> **Instructions for the task**
Scan the entries and state how many lines contain "hidden". Write no other text.
◇ ◇ ◇ ◇
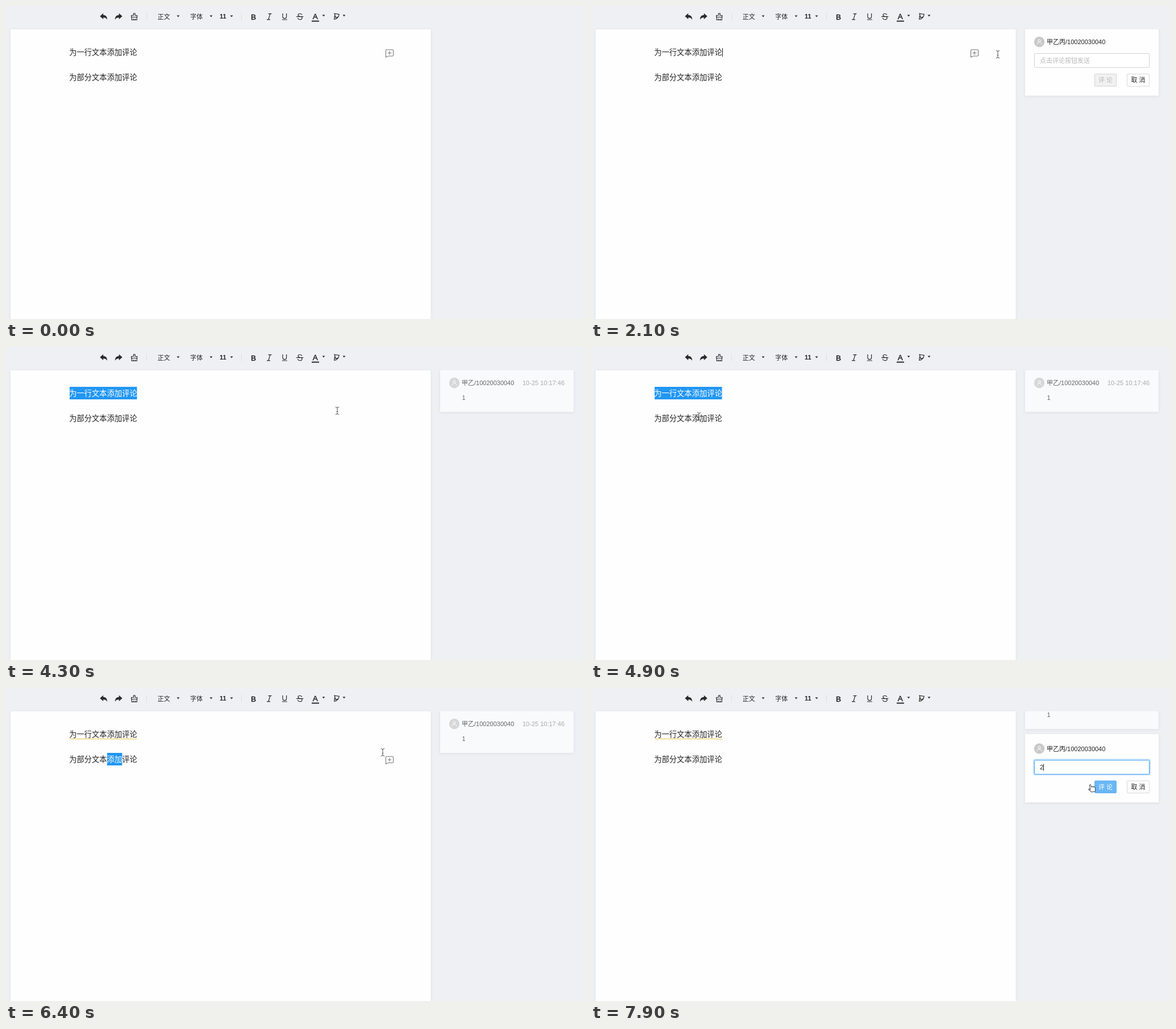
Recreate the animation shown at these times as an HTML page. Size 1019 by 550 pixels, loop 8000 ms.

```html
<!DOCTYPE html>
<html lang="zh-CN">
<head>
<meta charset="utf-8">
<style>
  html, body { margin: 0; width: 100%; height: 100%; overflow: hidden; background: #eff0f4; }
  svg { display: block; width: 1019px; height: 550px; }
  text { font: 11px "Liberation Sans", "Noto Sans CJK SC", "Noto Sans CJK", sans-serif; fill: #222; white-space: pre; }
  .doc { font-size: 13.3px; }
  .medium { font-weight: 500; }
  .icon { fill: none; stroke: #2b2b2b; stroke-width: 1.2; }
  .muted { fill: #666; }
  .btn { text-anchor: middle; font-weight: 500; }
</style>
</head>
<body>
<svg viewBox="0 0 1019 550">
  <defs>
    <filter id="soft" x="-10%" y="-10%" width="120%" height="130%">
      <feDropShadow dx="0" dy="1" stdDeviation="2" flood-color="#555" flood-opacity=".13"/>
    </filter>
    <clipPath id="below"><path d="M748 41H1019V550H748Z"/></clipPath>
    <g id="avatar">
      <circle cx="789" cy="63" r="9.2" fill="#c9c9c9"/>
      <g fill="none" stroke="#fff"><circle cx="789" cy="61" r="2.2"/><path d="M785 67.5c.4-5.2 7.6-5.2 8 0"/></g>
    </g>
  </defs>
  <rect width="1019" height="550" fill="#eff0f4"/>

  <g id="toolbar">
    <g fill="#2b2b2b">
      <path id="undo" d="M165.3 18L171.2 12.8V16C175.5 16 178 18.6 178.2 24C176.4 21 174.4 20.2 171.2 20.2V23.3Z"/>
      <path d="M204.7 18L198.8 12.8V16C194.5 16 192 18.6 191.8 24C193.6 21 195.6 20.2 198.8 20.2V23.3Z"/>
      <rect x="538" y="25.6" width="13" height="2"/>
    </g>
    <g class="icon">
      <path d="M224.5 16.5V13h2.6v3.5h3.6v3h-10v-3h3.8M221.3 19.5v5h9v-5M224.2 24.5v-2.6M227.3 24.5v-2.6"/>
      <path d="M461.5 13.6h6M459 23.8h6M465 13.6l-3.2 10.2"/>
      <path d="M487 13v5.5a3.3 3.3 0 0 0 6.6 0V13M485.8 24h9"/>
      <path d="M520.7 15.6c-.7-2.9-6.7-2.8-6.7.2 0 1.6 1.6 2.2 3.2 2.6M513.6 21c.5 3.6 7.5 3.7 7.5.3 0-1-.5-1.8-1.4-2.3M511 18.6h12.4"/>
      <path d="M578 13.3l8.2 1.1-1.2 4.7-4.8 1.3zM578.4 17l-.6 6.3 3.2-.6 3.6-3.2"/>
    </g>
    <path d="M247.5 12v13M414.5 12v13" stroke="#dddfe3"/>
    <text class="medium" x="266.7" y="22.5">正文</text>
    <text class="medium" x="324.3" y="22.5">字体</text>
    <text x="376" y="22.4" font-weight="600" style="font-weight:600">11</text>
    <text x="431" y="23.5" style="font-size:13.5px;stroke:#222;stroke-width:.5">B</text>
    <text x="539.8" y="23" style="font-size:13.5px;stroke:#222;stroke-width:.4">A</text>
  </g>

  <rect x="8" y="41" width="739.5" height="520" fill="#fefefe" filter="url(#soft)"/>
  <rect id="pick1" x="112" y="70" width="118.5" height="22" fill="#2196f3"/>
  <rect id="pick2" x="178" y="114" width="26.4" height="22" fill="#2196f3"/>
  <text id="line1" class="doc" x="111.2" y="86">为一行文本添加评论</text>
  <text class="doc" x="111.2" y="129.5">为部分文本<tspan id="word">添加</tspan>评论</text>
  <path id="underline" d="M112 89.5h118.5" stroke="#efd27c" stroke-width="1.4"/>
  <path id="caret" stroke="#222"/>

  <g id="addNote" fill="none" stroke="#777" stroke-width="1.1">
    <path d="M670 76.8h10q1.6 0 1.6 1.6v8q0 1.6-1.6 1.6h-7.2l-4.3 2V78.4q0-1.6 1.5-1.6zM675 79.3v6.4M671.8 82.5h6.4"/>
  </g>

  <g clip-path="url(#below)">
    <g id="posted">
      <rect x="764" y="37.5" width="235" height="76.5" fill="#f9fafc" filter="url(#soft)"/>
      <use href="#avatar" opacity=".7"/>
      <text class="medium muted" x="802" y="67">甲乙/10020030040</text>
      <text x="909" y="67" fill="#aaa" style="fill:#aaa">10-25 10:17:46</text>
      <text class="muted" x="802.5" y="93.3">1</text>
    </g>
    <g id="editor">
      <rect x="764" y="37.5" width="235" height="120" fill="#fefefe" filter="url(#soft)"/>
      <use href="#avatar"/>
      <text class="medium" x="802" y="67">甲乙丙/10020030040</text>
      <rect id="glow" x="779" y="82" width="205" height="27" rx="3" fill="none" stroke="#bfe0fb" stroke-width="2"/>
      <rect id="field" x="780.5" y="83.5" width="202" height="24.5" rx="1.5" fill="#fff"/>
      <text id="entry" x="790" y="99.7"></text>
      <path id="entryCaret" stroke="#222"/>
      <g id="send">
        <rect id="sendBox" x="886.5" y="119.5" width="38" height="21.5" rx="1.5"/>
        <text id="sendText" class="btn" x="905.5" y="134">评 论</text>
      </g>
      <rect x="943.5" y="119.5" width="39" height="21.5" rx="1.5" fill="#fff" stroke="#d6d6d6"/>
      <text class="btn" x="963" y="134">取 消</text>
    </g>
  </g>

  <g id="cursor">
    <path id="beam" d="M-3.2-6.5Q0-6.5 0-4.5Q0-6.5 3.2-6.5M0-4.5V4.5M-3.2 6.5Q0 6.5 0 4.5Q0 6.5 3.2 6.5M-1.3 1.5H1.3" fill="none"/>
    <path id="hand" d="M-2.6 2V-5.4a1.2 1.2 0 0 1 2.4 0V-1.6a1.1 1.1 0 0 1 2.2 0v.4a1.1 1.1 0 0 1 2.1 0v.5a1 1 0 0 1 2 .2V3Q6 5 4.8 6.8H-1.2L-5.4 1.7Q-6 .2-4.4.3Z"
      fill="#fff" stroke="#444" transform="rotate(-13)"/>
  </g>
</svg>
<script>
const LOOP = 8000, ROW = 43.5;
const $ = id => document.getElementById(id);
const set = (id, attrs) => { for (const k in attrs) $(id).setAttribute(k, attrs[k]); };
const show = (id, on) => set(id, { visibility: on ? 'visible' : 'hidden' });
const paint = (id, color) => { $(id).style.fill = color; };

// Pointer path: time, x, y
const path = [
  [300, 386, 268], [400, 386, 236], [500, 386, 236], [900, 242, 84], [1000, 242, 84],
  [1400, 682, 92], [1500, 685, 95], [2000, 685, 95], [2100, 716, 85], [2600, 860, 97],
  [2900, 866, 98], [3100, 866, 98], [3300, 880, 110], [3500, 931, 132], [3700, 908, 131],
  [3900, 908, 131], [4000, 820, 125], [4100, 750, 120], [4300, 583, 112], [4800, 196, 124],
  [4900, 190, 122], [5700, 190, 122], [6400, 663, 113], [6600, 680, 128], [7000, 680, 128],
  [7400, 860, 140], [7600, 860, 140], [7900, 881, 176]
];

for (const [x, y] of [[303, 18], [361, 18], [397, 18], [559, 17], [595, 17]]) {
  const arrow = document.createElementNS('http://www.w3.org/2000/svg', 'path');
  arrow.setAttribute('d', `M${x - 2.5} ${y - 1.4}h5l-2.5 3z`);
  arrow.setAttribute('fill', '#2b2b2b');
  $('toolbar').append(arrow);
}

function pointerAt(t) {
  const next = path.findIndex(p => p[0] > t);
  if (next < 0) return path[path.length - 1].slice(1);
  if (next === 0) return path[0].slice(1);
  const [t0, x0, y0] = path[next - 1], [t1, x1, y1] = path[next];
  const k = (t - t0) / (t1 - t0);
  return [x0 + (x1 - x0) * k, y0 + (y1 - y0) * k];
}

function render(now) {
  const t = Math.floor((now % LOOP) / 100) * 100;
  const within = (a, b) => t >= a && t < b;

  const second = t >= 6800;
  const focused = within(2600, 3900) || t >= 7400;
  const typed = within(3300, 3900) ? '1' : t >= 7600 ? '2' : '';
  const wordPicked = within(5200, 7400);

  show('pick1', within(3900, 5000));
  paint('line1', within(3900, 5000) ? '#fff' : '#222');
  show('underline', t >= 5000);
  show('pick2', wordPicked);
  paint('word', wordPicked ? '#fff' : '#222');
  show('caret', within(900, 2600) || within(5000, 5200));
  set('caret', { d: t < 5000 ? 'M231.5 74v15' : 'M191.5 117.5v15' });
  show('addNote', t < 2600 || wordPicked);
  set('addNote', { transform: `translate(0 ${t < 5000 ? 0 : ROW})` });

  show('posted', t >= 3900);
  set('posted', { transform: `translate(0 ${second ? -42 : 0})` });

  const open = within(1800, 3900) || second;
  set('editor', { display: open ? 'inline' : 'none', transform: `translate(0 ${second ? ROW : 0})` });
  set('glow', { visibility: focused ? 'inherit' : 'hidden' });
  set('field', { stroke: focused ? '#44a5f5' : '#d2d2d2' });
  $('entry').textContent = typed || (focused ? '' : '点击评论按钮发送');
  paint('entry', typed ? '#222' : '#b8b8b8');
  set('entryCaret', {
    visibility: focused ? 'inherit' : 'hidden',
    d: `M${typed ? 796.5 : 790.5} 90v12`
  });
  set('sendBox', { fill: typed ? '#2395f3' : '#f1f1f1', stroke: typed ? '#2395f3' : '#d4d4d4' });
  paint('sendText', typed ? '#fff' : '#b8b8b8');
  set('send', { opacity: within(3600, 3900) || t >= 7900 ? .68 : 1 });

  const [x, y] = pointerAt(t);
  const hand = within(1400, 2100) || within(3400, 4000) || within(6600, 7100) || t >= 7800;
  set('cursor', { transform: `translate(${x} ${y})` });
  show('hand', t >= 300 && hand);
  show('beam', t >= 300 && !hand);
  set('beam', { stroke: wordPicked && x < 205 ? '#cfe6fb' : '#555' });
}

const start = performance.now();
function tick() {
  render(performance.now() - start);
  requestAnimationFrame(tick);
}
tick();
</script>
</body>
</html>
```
◇ ◇ ◇ ◇
> **Task output**
4